WHAT THE TASK REQUIRES:
Give the lines again exactly as they appear, from the first line of the listing through the line containing "333px; top: 245px;", and omit every picture.

RECORDS SUPPLIED:
──────

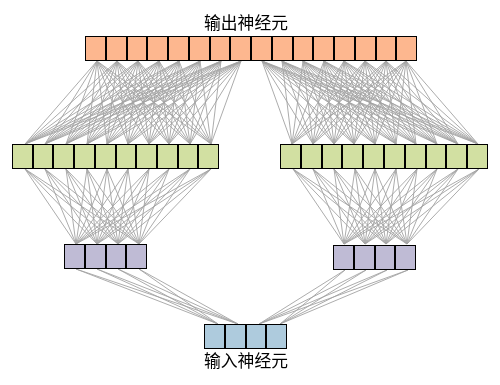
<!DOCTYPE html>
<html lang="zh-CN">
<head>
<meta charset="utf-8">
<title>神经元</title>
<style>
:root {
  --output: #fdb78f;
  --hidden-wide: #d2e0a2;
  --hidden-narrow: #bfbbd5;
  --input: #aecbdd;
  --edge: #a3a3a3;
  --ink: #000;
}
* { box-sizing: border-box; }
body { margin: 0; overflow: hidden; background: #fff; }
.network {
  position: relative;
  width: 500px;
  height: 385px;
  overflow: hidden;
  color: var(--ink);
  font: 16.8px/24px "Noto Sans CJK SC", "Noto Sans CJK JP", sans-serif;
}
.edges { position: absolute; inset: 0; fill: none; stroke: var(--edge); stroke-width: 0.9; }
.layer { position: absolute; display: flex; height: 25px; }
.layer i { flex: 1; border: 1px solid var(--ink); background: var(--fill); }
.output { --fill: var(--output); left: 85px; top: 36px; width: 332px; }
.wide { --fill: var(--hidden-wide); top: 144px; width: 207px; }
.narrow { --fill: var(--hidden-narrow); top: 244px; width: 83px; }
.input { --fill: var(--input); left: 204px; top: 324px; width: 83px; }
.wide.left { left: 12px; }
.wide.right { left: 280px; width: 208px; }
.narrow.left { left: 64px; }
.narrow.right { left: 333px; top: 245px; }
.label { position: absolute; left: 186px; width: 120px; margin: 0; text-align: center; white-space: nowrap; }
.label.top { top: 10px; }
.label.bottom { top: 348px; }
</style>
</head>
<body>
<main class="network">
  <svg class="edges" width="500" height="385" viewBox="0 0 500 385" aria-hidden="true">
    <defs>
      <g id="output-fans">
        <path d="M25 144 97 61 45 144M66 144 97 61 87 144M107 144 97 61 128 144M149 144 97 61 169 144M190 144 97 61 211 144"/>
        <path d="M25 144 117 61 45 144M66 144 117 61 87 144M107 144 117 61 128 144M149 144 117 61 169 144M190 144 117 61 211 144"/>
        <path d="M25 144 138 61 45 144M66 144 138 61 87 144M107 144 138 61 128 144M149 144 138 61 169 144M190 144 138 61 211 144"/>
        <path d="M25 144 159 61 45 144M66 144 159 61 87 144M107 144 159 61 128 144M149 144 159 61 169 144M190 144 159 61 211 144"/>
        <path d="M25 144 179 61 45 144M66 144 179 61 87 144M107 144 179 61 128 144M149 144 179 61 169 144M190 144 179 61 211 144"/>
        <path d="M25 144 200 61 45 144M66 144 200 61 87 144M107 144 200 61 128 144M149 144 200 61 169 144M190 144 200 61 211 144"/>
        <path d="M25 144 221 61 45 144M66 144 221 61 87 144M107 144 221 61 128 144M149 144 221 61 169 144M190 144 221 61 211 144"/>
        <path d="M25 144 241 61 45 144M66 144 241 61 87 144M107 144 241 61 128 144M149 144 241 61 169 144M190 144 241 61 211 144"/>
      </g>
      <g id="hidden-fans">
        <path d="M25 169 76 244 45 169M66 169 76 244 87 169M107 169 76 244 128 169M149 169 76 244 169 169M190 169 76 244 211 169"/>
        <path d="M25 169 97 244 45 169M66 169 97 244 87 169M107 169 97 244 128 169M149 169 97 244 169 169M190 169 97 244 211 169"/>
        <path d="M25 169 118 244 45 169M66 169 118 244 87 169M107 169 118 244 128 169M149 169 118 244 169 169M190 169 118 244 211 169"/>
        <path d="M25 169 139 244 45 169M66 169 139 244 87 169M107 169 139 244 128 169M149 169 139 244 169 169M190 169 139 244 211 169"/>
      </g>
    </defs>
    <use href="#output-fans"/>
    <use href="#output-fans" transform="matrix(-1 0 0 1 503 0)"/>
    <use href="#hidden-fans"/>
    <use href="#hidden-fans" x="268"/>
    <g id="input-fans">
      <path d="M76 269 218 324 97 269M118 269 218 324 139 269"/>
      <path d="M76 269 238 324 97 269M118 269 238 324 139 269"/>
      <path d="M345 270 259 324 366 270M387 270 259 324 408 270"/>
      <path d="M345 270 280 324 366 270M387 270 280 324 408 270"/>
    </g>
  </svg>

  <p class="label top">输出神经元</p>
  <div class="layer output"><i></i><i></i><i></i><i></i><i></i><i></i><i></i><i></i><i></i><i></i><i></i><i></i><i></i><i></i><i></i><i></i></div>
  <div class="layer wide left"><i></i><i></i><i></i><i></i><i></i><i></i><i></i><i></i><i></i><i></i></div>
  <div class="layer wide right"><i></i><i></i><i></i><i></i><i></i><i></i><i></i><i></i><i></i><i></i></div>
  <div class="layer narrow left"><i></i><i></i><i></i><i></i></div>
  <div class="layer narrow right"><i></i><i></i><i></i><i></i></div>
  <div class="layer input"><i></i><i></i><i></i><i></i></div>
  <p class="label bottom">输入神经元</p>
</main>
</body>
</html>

──────

TASK RESULT:
<!DOCTYPE html>
<html lang="zh-CN">
<head>
<meta charset="utf-8">
<title>神经元</title>
<style>
:root {
  --output: #fdb78f;
  --hidden-wide: #d2e0a2;
  --hidden-narrow: #bfbbd5;
  --input: #aecbdd;
  --edge: #a3a3a3;
  --ink: #000;
}
* { box-sizing: border-box; }
body { margin: 0; overflow: hidden; background: #fff; }
.network {
  position: relative;
  width: 500px;
  height: 385px;
  overflow: hidden;
  color: var(--ink);
  font: 16.8px/24px "Noto Sans CJK SC", "Noto Sans CJK JP", sans-serif;
}
.edges { position: absolute; inset: 0; fill: none; stroke: var(--edge); stroke-width: 0.9; }
.layer { position: absolute; display: flex; height: 25px; }
.layer i { flex: 1; border: 1px solid var(--ink); background: var(--fill); }
.output { --fill: var(--output); left: 85px; top: 36px; width: 332px; }
.wide { --fill: var(--hidden-wide); top: 144px; width: 207px; }
.narrow { --fill: var(--hidden-narrow); top: 244px; width: 83px; }
.input { --fill: var(--input); left: 204px; top: 324px; width: 83px; }
.wide.left { left: 12px; }
.wide.right { left: 280px; width: 208px; }
.narrow.left { left: 64px; }
.narrow.right { left: 333px; top: 245px; }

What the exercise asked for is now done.